Determining the most important parameters affecting exercise performance, particularly in relation to age, could have important implications for rehabilitation. Although a reduction in maximal heart rate is known to be important, previous studies have implied that left ventricular systolic function did not correlate with maximal exercise time.
2867 patients undergoing exercise echocardiography at a large tertiary center in Minnesota underwent routine echocardiographic assessments of left ventricular systolic and diastolic function. After multivariate adjustment, diastolic dysfunction was found to strongly and inversely associate with exercise capacity; compared to those with normal function, those with mild resting diastolic dysfunction managed 0.70 fewer metabolic equivalents (METs )(95% Confidence Interval [CI] -0.88 to -0.46; P<0.001), and those with moderate/severe resting diastolic dysfunction managed 1.30 fewer METs (95% CI -1.52 to -0.99; P<0.001). However, left ventricular systolic function did not correlate with exercise capacity. Other independent correlates of exercise capacity were age, female sex, and body mass index greater than 30 (p<0.01 for each).
This study further emphasizes the importance of diastolic dysfunction. Importantly, diastolic dysfunction is potentially modifiable through aggressive blood pressure control and attempts to decrease coronary artery disease. Prospective studies examining the ability of medications, such as dugs working on the renin-angiotensin system, to modify exercise capacity through actions on diastolic dysfunction, are the next step.

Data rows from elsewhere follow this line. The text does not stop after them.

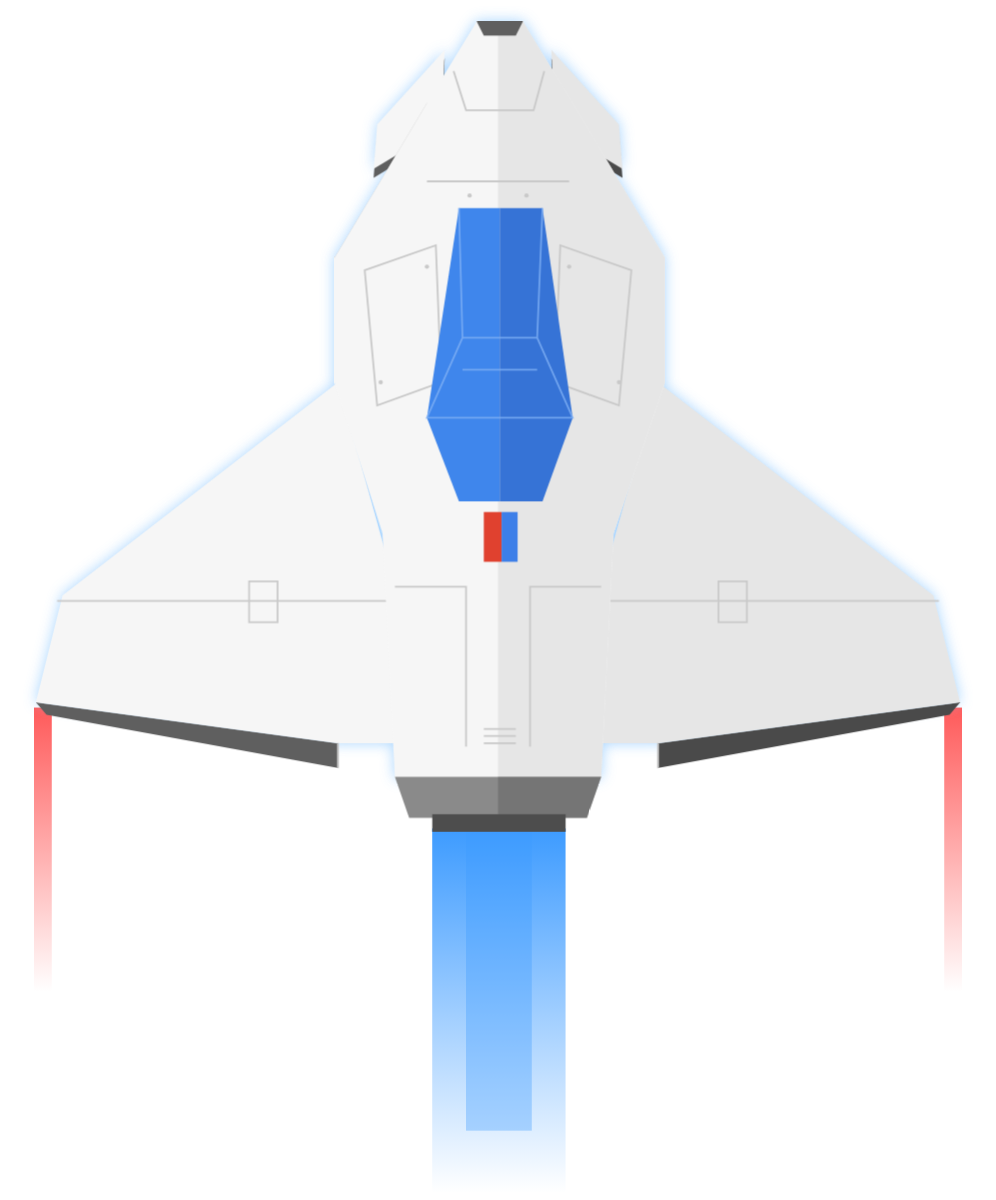
<!DOCTYPE html>
<html lang="en">
<head>
<meta charset="utf-8">
<title>Starfighter</title>
<link rel="stylesheet" href="https://fonts.googleapis.com/css2?family=Roboto&display=swap">
<style>
  :root{
    --bg:#ffffff;
    --hull-light:#f6f6f6;
    --hull-shade:#e6e6e6;
    --hull-edge:#bdbdbd;
    --panel-line:#c9c9c9;
    --underside:#5f5f5f;
    --underside-dark:#4a4a4a;
    --canopy:#3f86ec;
    --canopy-shade:#3673d6;
    --canopy-line:#7fb0f5;
    --flag-red:#e0412f;
    --flag-blue:#3d7fe8;
    --engine:#8a8a8a;
    --engine-dark:#4d4d4d;
    --thrust:#3d9bff;
    --trail:#ff5a5a;
    --halo:#9fd0ff;
  }
  html,body{margin:0;width:996px;height:1200px;overflow:hidden;background:var(--bg);font-family:"Roboto",sans-serif}
  .artboard{display:block;width:996px;height:1200px}
  .hull-left{fill:var(--hull-light)}
  .hull-right{fill:var(--hull-shade)}
  .panel{fill:none;stroke:var(--panel-line);stroke-width:1}
  .canopy-line{fill:none;stroke:var(--canopy-line);stroke-width:1;opacity:.8}
</style>
</head>
<body>
<svg class="artboard" viewBox="0 0 560 675" preserveAspectRatio="xMidYMid meet" role="img" aria-label="White starfighter seen from above with blue thrust">
  <defs>
    <linearGradient id="thrust-fade" x1="0" y1="0" x2="0" y2="1">
      <stop offset="0" stop-color="var(--thrust)"/>
      <stop offset="1" stop-color="var(--thrust)" stop-opacity="0"/>
    </linearGradient>
    <linearGradient id="trail-fade" x1="0" y1="0" x2="0" y2="1">
      <stop offset="0" stop-color="var(--trail)"/>
      <stop offset="1" stop-color="var(--trail)" stop-opacity="0"/>
    </linearGradient>
    <filter id="halo-glow" x="-20%" y="-20%" width="140%" height="140%">
      <feGaussianBlur stdDeviation="4"/>
    </filter>
    <clipPath id="right-half"><rect x="280" y="0" width="280" height="675"/></clipPath>

    <path id="wing-top" d="M190 215 L35 335 L20 395 L190 418 L222 418 L222 330 Z"/>
    <path id="wing-underside" d="M20 395 L190 418 L190 432 L26 402 Z"/>
    <path id="canard" d="M250 28 L212 70 L210 95 L248 72 Z"/>
    <path id="side-panel" d="M205 152 L245 138 L248 215 L212 228 Z"/>
    <path id="hull" d="M268 12 L294 12 L322 58 L350 105 L374 145 L374 215 L345 300 L338 438 L222 438 L215 300 L188 215 L188 145 L212 105 L240 58 Z"/>
  </defs>

  <!-- wing tip trails -->
  <rect x="19" y="398" width="10" height="160" fill="url(#trail-fade)"/>
  <rect x="531" y="398" width="10" height="160" fill="url(#trail-fade)"/>

  <!-- thrust -->
  <rect x="243" y="466" width="75" height="205" fill="url(#thrust-fade)"/>
  <rect x="262" y="466" width="37" height="170" fill="var(--thrust)" opacity=".35"/>

  <!-- halo -->
  <g fill="var(--halo)" filter="url(#halo-glow)" opacity=".9">
    <use href="#wing-top"/>
    <use href="#wing-top" transform="translate(560 0) scale(-1 1)"/>
    <use href="#canard"/>
    <use href="#canard" transform="translate(560 0) scale(-1 1)"/>
    <use href="#hull"/>
  </g>

  <!-- wings -->
  <g class="wings">
    <use href="#wing-underside" fill="var(--underside)"/>
    <use href="#wing-underside" fill="var(--underside-dark)" transform="translate(560 0) scale(-1 1)"/>
    <use href="#wing-top" class="hull-left"/>
    <use href="#wing-top" class="hull-right" transform="translate(560 0) scale(-1 1)"/>
    <path class="panel" d="M32 338 L222 338 M190 418 L190 432"/>
    <path class="panel" d="M528 338 L338 338 M370 418 L370 432"/>
    <rect class="panel" x="140" y="327" width="16" height="23"/>
    <rect class="panel" x="404" y="327" width="16" height="23"/>
  </g>

  <!-- canards -->
  <use href="#canard" fill="var(--underside)" transform="translate(0 5)"/>
  <use href="#canard" fill="var(--underside-dark)" transform="translate(560 5) scale(-1 1)"/>
  <use href="#canard" class="hull-left"/>
  <use href="#canard" class="hull-right" transform="translate(560 0) scale(-1 1)"/>

  <!-- fuselage -->
  <g class="fuselage">
    <path d="M188 145 L212 105 L240 58 L246 58 L216 110 L196 150 L196 215 L188 215 Z" fill="var(--hull-edge)"/>
    <use href="#hull" class="hull-left"/>
    <use href="#hull" class="hull-right" clip-path="url(#right-half)"/>
    <path d="M268 12 L294 12 L290 20 L272 20 Z" fill="var(--underside)"/>
    <path class="panel" d="M255 40 L262 62 L300 62 L306 40"/>
    <path class="panel" d="M240 102 L320 102"/>
    <use href="#side-panel" class="panel"/>
    <use href="#side-panel" class="panel" transform="translate(560 0) scale(-1 1)"/>
    <path class="panel" d="M222 330 L262 330 L262 420 M338 330 L298 330 L298 420"/>
    <path class="panel" d="M272 410 H290 M272 414 H290 M272 418 H290"/>
    <circle cx="264" cy="110" r="1.2" fill="var(--panel-line)"/>
    <circle cx="296" cy="110" r="1.2" fill="var(--panel-line)"/>
    <circle cx="240" cy="150" r="1.2" fill="var(--panel-line)"/>
    <circle cx="320" cy="150" r="1.2" fill="var(--panel-line)"/>
    <circle cx="214" cy="215" r="1.2" fill="var(--panel-line)"/>
    <circle cx="348" cy="215" r="1.2" fill="var(--panel-line)"/>
  </g>

  <!-- canopy -->
  <g class="canopy">
    <path d="M258 117 L281 117 L281 282 L258 282 L240 235 Z" fill="var(--canopy)"/>
    <path d="M281 117 L305 117 L322 235 L305 282 L281 282 Z" fill="var(--canopy-shade)"/>
    <path class="canopy-line" d="M258 117 L260 190 L302 190 L305 117 M260 190 L240 235 L322 235 L302 190 M260 208 H302"/>
  </g>

  <!-- insignia -->
  <rect x="272" y="288" width="10" height="28" fill="var(--flag-red)"/>
  <rect x="282" y="288" width="9" height="28" fill="var(--flag-blue)"/>

  <!-- engine -->
  <g class="engine">
    <path d="M222 437 L338 437 L330 460 L230 460 Z" fill="var(--engine)"/>
    <path d="M280 437 L338 437 L330 460 L280 460 Z" fill="var(--underside)" opacity=".5"/>
    <rect x="243" y="458" width="75" height="10" fill="var(--engine-dark)"/>
  </g>
</svg>
</body>
</html>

· Grewal J, McCully RB, Kane GC, et al. Left ventricular function and exercise capacity. JAMA 2009; 301:286-294